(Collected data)
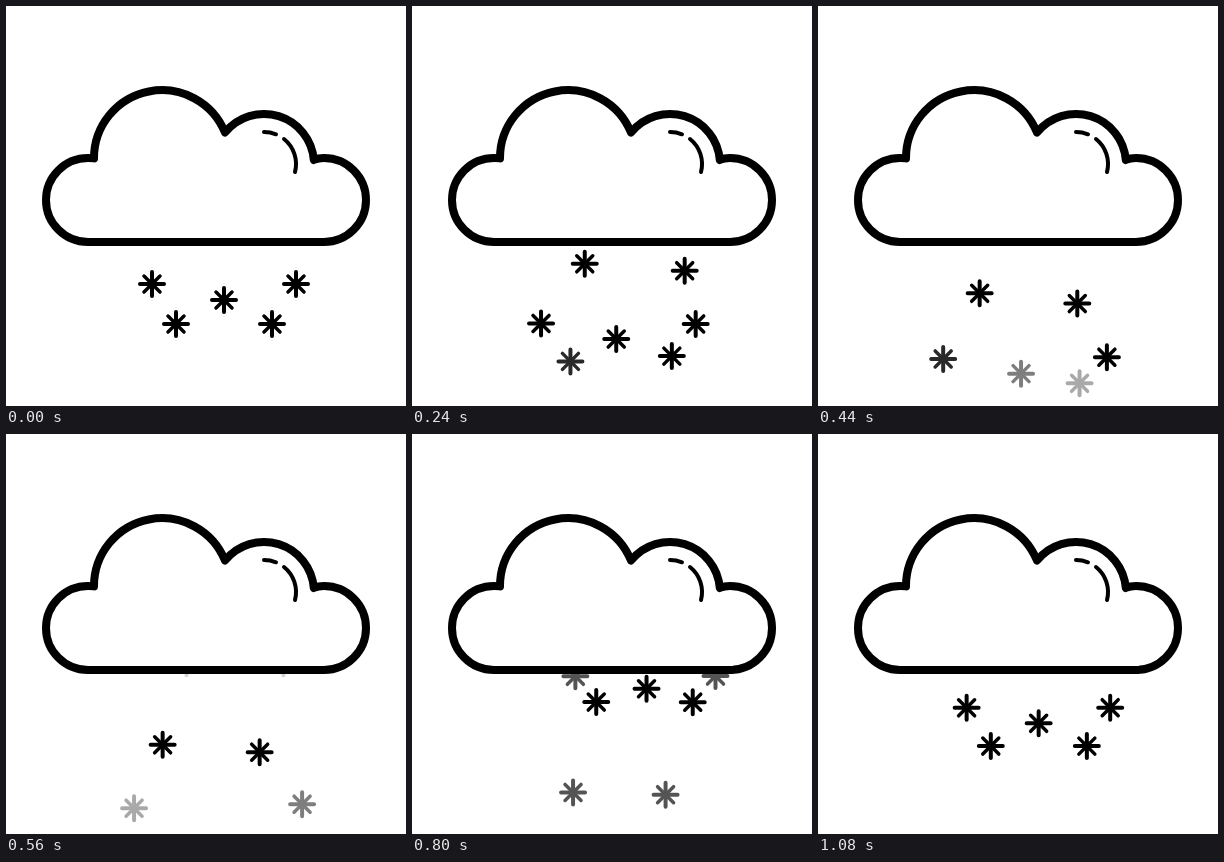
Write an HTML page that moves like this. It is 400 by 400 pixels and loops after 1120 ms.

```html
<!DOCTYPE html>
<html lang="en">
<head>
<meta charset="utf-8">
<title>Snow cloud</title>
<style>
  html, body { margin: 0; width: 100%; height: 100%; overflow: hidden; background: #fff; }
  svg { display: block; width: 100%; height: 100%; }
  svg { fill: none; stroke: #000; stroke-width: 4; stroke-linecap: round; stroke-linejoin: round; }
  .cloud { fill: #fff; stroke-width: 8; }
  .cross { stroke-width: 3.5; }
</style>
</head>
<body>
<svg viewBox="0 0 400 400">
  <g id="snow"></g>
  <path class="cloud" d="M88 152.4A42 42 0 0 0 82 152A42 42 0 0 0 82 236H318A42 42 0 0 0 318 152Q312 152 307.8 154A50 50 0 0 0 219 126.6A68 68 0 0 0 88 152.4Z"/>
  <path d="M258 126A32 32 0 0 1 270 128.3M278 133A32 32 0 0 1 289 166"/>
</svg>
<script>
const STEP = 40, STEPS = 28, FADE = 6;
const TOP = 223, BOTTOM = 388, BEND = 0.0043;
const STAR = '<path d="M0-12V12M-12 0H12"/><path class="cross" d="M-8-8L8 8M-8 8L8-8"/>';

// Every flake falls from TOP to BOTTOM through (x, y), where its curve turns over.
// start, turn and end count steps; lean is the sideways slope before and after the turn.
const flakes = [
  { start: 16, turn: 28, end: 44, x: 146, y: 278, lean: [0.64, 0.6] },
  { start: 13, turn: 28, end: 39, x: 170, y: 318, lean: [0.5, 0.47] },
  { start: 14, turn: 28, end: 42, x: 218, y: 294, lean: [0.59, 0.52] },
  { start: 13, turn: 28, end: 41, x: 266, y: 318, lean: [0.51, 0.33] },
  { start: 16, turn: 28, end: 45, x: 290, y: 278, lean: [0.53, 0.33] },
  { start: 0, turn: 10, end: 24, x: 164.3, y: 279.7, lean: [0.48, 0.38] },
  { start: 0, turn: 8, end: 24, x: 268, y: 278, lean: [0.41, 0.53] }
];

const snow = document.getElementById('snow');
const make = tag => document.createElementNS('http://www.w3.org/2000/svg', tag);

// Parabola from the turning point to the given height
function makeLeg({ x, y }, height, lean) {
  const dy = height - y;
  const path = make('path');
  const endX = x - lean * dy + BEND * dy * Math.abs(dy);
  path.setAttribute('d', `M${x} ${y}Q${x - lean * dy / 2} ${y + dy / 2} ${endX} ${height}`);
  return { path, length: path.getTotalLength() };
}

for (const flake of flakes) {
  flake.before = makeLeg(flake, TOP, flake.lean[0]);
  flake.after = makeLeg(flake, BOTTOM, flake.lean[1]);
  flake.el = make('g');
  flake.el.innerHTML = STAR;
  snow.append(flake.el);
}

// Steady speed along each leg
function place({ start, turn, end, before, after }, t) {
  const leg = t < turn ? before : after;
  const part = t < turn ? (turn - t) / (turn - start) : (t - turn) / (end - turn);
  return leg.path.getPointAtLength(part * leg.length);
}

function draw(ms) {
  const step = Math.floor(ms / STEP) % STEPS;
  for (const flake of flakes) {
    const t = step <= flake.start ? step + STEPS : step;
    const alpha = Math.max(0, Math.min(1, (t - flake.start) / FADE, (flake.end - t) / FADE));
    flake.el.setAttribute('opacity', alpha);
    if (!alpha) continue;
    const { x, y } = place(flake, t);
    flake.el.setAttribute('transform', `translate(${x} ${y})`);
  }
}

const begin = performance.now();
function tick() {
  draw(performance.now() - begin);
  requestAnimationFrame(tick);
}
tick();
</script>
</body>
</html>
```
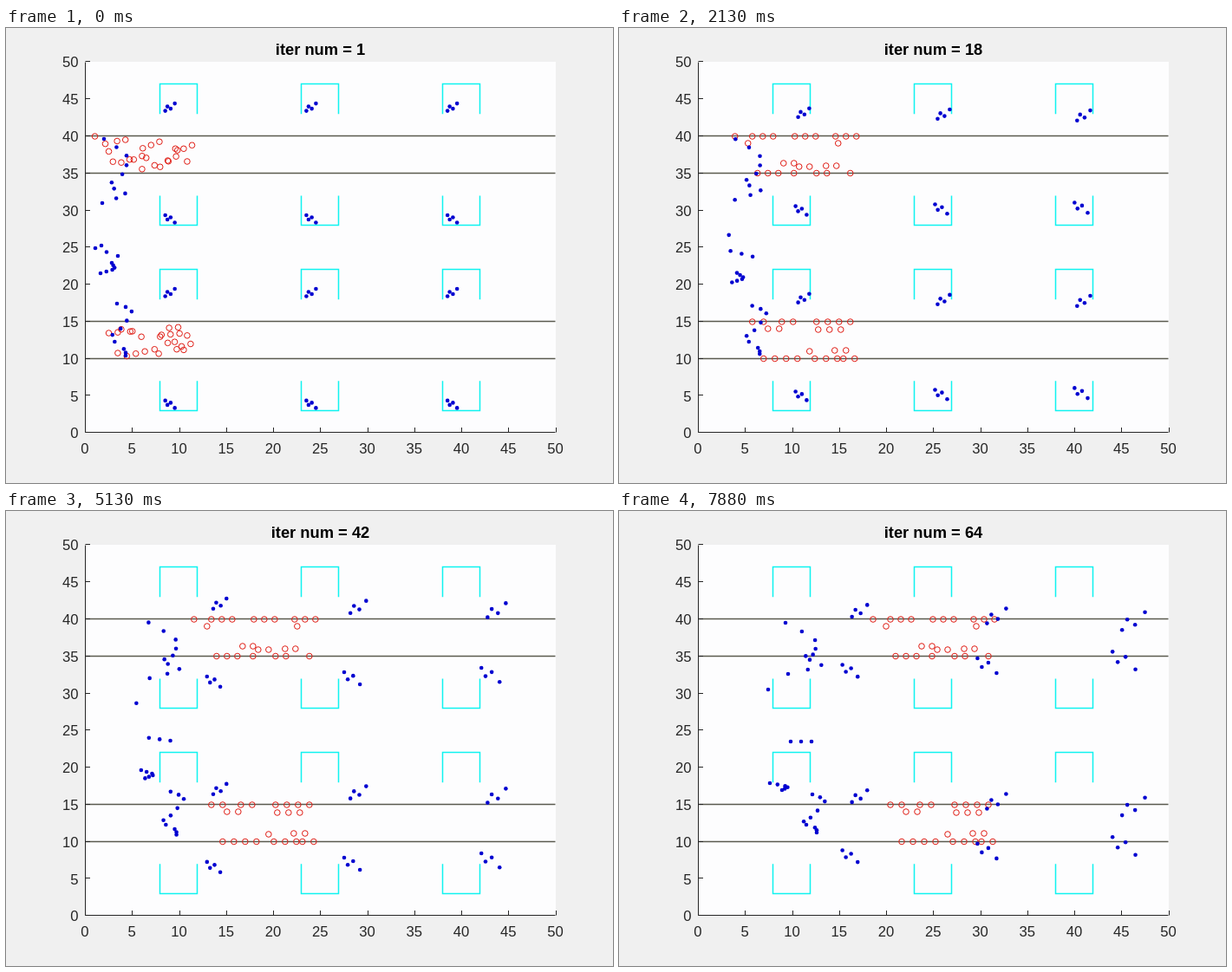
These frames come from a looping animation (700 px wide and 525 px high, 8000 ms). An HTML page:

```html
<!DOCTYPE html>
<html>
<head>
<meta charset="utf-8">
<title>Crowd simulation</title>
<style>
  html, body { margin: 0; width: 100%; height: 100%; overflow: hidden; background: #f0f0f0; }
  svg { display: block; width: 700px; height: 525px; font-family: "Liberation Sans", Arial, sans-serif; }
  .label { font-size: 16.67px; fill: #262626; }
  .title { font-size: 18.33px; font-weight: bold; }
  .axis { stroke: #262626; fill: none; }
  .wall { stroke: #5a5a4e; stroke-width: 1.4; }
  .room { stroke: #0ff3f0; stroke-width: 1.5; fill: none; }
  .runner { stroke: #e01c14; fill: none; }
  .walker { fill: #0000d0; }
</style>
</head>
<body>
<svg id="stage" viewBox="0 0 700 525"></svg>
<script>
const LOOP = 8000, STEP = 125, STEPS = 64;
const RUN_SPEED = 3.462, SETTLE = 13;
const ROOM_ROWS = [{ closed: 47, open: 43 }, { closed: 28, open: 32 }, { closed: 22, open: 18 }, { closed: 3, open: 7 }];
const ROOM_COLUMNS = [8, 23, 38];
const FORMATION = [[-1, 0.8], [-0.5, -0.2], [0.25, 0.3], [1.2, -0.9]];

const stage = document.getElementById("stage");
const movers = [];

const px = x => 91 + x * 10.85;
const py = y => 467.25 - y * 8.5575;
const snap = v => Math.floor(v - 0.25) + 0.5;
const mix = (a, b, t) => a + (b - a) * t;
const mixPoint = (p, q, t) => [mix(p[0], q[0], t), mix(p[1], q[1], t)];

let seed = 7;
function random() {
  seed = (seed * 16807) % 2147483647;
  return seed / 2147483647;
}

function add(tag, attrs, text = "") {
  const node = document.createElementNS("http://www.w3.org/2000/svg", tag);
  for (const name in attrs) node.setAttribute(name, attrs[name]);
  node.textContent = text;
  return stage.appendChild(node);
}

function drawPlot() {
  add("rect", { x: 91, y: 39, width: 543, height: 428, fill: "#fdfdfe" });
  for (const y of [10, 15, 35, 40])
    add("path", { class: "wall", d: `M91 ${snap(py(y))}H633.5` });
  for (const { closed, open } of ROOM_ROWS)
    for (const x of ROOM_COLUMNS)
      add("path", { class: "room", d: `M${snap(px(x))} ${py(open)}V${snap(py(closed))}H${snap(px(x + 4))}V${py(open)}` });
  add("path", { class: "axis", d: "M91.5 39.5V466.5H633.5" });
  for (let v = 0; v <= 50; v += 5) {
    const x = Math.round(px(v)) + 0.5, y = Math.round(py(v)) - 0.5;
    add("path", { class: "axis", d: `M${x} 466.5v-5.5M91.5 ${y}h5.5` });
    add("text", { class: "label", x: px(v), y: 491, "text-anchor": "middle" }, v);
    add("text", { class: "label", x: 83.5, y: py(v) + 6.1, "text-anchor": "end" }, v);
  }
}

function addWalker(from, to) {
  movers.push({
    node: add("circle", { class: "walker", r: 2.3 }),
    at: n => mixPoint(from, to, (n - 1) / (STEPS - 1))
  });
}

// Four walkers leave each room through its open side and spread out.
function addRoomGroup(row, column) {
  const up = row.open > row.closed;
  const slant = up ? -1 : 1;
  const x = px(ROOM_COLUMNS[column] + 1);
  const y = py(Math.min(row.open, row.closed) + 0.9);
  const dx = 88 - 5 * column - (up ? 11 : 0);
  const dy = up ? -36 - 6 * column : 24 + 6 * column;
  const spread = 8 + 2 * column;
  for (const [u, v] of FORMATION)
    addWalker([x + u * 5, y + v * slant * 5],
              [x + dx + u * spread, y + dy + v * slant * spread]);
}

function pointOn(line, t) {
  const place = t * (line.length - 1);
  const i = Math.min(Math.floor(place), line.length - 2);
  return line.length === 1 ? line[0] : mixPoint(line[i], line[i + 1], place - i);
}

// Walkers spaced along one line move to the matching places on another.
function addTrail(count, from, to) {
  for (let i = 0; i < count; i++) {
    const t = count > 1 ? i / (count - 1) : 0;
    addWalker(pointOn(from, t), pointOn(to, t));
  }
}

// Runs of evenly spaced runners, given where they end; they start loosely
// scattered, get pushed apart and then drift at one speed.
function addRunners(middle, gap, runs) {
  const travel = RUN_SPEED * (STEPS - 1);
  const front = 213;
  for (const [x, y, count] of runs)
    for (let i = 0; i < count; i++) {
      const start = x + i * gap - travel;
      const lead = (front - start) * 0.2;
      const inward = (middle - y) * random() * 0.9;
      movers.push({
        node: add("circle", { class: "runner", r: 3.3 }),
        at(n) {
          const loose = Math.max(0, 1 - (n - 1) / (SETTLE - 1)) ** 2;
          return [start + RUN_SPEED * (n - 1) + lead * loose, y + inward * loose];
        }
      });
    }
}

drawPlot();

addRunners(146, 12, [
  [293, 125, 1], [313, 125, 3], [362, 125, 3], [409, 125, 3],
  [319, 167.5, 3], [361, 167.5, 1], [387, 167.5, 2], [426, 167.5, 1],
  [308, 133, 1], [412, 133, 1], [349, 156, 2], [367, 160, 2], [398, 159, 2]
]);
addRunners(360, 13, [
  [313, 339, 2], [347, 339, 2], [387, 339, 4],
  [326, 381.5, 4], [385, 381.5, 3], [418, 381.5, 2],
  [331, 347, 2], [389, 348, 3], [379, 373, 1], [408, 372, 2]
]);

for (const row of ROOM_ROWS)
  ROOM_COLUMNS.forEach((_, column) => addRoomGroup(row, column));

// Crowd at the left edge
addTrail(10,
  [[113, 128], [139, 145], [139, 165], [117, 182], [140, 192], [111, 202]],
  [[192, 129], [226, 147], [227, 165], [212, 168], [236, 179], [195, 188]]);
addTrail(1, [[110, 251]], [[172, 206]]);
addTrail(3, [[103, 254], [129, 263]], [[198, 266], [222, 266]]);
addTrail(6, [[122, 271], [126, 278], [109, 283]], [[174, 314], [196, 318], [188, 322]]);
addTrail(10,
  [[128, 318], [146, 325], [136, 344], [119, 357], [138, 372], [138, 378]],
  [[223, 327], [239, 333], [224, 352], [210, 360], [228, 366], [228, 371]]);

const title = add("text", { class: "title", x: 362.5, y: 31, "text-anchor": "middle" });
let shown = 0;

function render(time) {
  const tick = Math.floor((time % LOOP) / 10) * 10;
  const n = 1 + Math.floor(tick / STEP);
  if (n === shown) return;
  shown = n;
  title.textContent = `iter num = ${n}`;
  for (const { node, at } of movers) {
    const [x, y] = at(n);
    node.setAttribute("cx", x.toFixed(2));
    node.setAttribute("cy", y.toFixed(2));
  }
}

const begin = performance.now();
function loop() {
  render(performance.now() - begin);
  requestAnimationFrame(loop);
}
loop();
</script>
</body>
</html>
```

**WHAT IS NEEDED:** Work through the entries, filtering for the string "label", and copy each line that holds it.

**ANSWER TO THIS EXERCISE:**
  .label { font-size: 16.67px; fill: #262626; }
    add("text", { class: "label", x: px(v), y: 491, "text-anchor": "middle" }, v);
    add("text", { class: "label", x: 83.5, y: py(v) + 6.1, "text-anchor": "end" }, v);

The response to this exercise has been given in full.